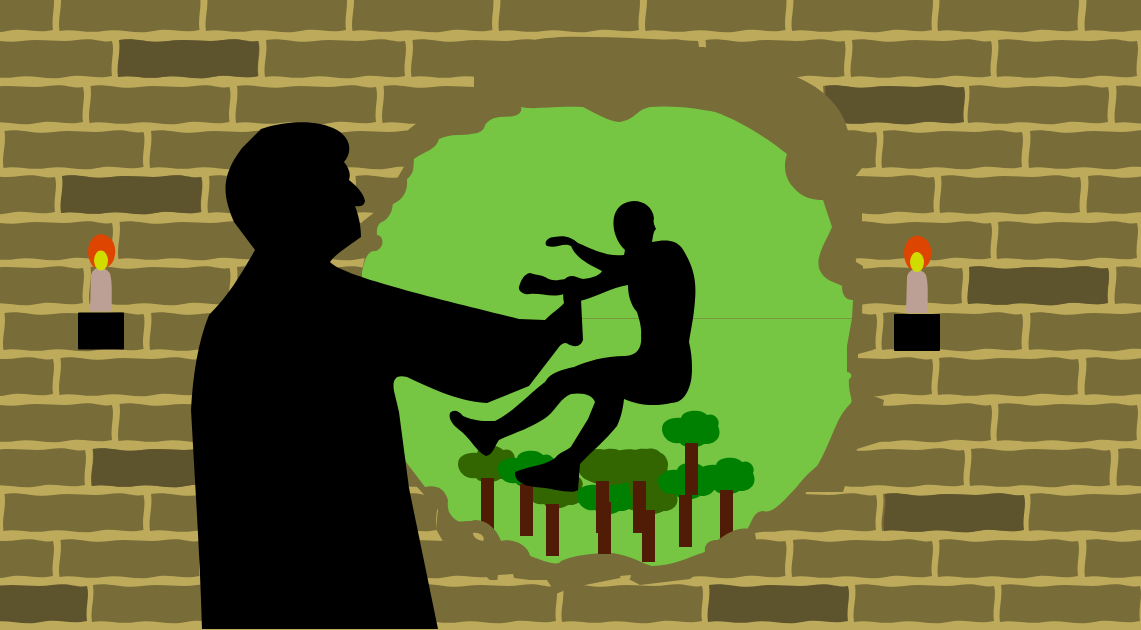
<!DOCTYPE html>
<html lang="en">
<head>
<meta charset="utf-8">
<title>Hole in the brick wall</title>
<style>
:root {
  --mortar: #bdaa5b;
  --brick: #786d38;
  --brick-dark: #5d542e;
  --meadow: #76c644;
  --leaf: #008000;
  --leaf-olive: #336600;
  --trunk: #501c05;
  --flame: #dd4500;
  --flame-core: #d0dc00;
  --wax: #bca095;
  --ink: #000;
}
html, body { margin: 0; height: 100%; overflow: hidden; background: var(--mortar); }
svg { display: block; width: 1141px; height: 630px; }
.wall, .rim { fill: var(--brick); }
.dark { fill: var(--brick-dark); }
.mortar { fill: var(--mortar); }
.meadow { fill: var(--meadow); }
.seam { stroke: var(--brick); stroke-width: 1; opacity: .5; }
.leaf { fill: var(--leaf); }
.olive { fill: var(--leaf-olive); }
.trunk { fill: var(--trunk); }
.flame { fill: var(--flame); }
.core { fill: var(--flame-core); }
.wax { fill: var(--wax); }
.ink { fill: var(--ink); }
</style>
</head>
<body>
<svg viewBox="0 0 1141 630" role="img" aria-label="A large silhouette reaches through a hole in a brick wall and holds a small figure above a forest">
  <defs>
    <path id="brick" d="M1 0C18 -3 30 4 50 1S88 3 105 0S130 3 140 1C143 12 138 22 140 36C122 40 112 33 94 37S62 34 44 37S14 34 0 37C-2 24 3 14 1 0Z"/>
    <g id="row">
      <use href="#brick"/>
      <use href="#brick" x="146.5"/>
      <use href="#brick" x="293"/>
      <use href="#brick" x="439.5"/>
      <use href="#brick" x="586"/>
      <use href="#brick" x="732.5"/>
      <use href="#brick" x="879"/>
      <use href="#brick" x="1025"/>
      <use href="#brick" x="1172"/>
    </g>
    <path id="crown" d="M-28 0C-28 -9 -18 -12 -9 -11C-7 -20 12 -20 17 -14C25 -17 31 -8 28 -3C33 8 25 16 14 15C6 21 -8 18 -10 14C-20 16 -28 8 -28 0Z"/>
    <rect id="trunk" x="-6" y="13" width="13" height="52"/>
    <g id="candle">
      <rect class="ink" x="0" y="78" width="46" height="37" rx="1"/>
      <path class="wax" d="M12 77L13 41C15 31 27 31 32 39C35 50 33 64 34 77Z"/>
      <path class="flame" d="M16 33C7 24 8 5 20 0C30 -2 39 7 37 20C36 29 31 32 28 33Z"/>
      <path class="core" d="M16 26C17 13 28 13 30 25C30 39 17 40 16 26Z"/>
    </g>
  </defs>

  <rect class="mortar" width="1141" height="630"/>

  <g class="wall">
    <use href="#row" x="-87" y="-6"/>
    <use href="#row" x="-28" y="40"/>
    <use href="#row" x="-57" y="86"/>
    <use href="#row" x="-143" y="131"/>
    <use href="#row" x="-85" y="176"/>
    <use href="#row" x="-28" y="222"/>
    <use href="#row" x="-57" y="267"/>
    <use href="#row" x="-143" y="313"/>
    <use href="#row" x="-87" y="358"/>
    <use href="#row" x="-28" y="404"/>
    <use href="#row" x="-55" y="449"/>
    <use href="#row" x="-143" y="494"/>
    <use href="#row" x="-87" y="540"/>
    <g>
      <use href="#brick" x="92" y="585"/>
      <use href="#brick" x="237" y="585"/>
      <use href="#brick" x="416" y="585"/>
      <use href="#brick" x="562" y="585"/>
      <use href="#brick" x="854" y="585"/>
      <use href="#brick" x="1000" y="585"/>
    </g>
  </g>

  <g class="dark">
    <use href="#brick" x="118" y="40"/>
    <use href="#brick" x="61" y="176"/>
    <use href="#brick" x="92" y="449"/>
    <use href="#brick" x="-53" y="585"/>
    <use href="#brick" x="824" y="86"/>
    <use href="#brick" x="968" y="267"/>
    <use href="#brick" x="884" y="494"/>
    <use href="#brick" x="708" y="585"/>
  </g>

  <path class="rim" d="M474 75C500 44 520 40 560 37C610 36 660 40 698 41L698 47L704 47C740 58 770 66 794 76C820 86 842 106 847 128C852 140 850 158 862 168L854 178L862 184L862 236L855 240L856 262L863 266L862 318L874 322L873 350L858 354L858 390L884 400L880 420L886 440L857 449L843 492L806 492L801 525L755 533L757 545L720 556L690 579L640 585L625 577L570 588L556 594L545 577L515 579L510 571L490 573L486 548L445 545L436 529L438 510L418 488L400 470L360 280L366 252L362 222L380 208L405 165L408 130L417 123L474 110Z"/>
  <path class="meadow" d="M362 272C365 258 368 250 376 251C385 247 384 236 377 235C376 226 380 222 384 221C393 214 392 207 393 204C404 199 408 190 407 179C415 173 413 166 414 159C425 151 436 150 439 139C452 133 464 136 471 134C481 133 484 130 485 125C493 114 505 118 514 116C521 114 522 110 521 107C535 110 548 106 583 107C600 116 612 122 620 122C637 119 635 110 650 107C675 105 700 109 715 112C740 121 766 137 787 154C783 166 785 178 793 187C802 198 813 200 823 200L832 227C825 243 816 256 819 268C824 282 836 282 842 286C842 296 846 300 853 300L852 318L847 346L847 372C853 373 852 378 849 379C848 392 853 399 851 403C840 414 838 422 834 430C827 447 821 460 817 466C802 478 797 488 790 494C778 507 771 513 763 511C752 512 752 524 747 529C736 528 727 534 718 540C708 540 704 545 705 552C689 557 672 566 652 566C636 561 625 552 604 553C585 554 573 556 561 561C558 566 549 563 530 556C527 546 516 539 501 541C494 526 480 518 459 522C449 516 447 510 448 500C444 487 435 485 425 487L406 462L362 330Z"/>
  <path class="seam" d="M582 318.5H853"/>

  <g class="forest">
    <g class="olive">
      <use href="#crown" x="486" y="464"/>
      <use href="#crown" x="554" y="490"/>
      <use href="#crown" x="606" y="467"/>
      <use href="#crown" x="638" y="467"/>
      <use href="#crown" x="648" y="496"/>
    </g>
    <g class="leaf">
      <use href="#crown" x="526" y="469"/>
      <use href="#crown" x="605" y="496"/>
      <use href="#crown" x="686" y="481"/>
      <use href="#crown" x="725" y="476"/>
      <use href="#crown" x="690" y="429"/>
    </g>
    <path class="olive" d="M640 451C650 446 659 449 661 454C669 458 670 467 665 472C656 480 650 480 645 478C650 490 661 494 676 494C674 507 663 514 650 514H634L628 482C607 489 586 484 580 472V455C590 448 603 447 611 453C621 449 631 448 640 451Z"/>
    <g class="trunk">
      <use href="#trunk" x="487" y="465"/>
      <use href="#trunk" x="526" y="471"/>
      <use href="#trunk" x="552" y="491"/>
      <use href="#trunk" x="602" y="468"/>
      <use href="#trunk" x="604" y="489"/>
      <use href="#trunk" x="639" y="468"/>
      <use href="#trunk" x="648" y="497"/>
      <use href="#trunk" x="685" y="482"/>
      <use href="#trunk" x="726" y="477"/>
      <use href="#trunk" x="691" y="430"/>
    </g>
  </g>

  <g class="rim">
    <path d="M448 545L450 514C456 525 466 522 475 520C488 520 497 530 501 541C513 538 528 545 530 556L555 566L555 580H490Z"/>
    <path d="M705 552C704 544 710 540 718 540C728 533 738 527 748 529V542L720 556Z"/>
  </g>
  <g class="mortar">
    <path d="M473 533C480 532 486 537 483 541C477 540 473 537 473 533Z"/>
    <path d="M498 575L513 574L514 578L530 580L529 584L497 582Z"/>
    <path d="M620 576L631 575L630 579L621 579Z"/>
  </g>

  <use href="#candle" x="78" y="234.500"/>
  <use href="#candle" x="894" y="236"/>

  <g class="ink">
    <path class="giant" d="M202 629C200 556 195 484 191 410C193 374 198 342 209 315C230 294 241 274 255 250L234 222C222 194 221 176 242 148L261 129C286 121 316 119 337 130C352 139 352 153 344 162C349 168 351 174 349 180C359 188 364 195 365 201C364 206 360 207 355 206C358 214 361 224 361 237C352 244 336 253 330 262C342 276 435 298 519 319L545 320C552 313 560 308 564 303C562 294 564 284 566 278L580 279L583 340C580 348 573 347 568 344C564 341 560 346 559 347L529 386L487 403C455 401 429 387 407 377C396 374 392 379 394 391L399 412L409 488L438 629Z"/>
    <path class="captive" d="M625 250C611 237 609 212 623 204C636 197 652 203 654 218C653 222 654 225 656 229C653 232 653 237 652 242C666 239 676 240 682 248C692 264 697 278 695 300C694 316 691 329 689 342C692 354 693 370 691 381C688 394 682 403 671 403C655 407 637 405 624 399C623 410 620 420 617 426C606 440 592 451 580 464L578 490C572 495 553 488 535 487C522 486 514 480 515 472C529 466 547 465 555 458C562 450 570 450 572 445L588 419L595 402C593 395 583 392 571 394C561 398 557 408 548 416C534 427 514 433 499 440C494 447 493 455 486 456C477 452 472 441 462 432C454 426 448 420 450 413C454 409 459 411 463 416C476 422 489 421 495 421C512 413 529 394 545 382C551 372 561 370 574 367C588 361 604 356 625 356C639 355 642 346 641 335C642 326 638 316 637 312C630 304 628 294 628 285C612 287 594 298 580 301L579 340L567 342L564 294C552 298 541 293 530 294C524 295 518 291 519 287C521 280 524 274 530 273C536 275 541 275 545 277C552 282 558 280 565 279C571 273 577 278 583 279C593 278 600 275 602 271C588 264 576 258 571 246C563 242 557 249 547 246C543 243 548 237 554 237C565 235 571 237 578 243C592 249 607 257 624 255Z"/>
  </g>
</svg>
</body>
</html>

- - -

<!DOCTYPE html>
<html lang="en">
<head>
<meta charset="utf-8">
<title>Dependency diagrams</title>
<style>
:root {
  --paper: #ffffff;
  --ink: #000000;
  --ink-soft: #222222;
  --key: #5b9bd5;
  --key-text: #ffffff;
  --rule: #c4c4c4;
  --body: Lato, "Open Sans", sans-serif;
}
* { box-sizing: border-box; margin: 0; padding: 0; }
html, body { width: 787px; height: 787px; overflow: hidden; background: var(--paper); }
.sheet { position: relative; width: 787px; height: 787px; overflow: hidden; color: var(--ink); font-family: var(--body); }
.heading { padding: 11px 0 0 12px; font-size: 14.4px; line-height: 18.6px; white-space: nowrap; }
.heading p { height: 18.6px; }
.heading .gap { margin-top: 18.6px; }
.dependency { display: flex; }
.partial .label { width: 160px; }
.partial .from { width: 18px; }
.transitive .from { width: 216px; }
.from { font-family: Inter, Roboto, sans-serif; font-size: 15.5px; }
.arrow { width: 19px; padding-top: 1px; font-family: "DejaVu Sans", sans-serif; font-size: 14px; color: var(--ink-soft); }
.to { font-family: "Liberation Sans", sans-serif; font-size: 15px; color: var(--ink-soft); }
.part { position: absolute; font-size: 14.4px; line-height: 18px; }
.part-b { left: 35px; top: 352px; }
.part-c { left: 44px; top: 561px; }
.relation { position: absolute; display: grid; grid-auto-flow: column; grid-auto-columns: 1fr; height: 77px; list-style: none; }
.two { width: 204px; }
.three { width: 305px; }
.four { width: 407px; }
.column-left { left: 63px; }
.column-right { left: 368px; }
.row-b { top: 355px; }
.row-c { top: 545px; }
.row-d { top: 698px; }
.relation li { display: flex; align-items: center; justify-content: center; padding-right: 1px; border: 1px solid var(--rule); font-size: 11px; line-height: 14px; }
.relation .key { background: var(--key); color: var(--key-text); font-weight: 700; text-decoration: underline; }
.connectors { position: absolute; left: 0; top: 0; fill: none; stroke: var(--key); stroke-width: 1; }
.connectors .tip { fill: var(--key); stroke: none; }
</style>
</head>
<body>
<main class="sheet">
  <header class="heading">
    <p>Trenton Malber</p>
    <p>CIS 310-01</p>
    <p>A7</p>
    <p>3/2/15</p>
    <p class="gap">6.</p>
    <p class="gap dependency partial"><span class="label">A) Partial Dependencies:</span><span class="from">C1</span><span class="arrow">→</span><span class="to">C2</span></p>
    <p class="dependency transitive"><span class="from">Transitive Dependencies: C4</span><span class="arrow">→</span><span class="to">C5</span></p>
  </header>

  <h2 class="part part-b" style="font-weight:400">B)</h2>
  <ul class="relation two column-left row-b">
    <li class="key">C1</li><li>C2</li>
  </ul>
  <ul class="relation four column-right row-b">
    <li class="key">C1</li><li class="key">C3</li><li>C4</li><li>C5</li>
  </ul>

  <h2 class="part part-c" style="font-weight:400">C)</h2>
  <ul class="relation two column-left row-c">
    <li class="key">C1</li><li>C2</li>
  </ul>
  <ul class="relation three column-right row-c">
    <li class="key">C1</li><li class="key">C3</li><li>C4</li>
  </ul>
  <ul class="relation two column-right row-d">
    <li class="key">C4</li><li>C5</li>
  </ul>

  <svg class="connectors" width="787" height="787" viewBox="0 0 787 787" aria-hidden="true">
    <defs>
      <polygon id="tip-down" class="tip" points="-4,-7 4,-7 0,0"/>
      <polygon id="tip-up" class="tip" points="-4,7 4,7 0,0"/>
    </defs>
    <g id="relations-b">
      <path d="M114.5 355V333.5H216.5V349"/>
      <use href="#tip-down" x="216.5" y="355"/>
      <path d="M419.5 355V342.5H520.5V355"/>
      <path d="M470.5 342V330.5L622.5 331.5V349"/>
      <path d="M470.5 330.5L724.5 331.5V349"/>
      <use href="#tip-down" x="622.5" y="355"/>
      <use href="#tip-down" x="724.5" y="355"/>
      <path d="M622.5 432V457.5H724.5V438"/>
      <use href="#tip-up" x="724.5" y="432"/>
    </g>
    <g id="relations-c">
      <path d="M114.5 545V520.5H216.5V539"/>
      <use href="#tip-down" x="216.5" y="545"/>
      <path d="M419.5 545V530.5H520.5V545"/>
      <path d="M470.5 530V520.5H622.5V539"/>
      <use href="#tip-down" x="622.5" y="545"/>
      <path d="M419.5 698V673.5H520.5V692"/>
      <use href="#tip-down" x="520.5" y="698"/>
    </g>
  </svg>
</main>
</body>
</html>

- - -

§ Your goal: State how many lines of the listing include "margin", and nothing more.

§ Written solution: 3